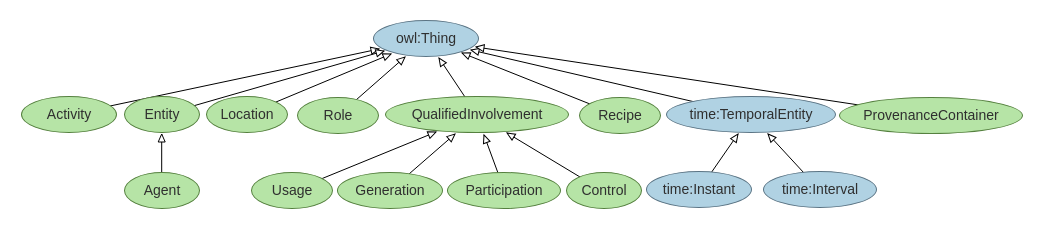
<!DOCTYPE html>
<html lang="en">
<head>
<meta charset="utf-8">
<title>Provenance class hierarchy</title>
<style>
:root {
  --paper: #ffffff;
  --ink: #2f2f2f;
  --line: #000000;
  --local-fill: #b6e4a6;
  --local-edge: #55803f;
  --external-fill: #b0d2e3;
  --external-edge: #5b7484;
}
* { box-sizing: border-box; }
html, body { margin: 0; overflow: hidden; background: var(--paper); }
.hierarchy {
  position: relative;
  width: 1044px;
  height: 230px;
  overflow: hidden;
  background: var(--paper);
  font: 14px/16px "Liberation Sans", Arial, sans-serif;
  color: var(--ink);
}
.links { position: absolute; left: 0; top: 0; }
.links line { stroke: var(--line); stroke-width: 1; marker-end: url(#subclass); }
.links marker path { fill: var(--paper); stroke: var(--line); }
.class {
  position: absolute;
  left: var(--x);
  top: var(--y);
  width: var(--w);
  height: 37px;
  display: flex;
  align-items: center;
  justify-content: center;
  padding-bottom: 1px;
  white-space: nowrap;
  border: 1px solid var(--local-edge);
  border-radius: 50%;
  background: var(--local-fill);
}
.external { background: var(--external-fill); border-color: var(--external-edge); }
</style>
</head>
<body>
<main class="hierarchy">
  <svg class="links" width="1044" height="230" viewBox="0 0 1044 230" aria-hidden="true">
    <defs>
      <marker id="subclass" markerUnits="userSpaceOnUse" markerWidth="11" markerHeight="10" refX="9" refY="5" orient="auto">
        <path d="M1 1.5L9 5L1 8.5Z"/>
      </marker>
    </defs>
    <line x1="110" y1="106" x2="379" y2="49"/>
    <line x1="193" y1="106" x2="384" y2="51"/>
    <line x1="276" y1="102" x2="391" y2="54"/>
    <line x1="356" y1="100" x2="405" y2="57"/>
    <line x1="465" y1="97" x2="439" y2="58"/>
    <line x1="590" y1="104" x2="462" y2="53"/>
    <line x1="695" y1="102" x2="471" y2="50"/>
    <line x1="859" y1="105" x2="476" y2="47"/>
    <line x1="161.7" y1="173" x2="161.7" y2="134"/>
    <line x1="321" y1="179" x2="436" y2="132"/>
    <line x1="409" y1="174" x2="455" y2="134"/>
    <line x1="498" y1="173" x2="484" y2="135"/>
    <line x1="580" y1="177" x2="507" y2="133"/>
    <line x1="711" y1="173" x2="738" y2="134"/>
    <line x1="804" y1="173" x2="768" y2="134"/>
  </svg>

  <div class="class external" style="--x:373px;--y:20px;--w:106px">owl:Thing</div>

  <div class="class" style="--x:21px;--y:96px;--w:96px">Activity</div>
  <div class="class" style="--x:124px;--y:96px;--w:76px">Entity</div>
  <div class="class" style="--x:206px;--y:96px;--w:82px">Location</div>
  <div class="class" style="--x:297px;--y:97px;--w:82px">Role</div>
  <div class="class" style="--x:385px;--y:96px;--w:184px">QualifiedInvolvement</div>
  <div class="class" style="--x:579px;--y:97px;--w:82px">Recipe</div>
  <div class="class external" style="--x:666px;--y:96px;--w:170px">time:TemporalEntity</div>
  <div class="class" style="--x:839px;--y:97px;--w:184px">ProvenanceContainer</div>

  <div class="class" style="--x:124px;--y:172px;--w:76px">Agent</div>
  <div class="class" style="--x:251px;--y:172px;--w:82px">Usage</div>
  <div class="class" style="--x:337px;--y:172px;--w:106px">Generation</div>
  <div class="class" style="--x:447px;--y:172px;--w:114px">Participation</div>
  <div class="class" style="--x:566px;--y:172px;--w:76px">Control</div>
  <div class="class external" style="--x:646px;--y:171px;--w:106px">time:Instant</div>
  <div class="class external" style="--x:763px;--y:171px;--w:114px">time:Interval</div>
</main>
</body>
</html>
·····
TASK PROMPT
Copy the listing exactly. Leave the pictures out.

RESULT OF THIS EXERCISE
<!DOCTYPE html>
<html lang="en">
<head>
<meta charset="utf-8">
<title>Provenance class hierarchy</title>
<style>
:root {
  --paper: #ffffff;
  --ink: #2f2f2f;
  --line: #000000;
  --local-fill: #b6e4a6;
  --local-edge: #55803f;
  --external-fill: #b0d2e3;
  --external-edge: #5b7484;
}
* { box-sizing: border-box; }
html, body { margin: 0; overflow: hidden; background: var(--paper); }
.hierarchy {
  position: relative;
  width: 1044px;
  height: 230px;
  overflow: hidden;
  background: var(--paper);
  font: 14px/16px "Liberation Sans", Arial, sans-serif;
  color: var(--ink);
}
.links { position: absolute; left: 0; top: 0; }
.links line { stroke: var(--line); stroke-width: 1; marker-end: url(#subclass); }
.links marker path { fill: var(--paper); stroke: var(--line); }
.class {
  position: absolute;
  left: var(--x);
  top: var(--y);
  width: var(--w);
  height: 37px;
  display: flex;
  align-items: center;
  justify-content: center;
  padding-bottom: 1px;
  white-space: nowrap;
  border: 1px solid var(--local-edge);
  border-radius: 50%;
  background: var(--local-fill);
}
.external { background: var(--external-fill); border-color: var(--external-edge); }
</style>
</head>
<body>
<main class="hierarchy">
  <svg class="links" width="1044" height="230" viewBox="0 0 1044 230" aria-hidden="true">
    <defs>
      <marker id="subclass" markerUnits="userSpaceOnUse" markerWidth="11" markerHeight="10" refX="9" refY="5" orient="auto">
        <path d="M1 1.5L9 5L1 8.5Z"/>
      </marker>
    </defs>
    <line x1="110" y1="106" x2="379" y2="49"/>
    <line x1="193" y1="106" x2="384" y2="51"/>
    <line x1="276" y1="102" x2="391" y2="54"/>
    <line x1="356" y1="100" x2="405" y2="57"/>
    <line x1="465" y1="97" x2="439" y2="58"/>
    <line x1="590" y1="104" x2="462" y2="53"/>
    <line x1="695" y1="102" x2="471" y2="50"/>
    <line x1="859" y1="105" x2="476" y2="47"/>
    <line x1="161.7" y1="173" x2="161.7" y2="134"/>
    <line x1="321" y1="179" x2="436" y2="132"/>
    <line x1="409" y1="174" x2="455" y2="134"/>
    <line x1="498" y1="173" x2="484" y2="135"/>
    <line x1="580" y1="177" x2="507" y2="133"/>
    <line x1="711" y1="173" x2="738" y2="134"/>
    <line x1="804" y1="173" x2="768" y2="134"/>
  </svg>

  <div class="class external" style="--x:373px;--y:20px;--w:106px">owl:Thing</div>

  <div class="class" style="--x:21px;--y:96px;--w:96px">Activity</div>
  <div class="class" style="--x:124px;--y:96px;--w:76px">Entity</div>
  <div class="class" style="--x:206px;--y:96px;--w:82px">Location</div>
  <div class="class" style="--x:297px;--y:97px;--w:82px">Role</div>
  <div class="class" style="--x:385px;--y:96px;--w:184px">QualifiedInvolvement</div>
  <div class="class" style="--x:579px;--y:97px;--w:82px">Recipe</div>
  <div class="class external" style="--x:666px;--y:96px;--w:170px">time:TemporalEntity</div>
  <div class="class" style="--x:839px;--y:97px;--w:184px">ProvenanceContainer</div>

  <div class="class" style="--x:124px;--y:172px;--w:76px">Agent</div>
  <div class="class" style="--x:251px;--y:172px;--w:82px">Usage</div>
  <div class="class" style="--x:337px;--y:172px;--w:106px">Generation</div>
  <div class="class" style="--x:447px;--y:172px;--w:114px">Participation</div>
  <div class="class" style="--x:566px;--y:172px;--w:76px">Control</div>
  <div class="class external" style="--x:646px;--y:171px;--w:106px">time:Instant</div>
  <div class="class external" style="--x:763px;--y:171px;--w:114px">time:Interval</div>
</main>
</body>
</html>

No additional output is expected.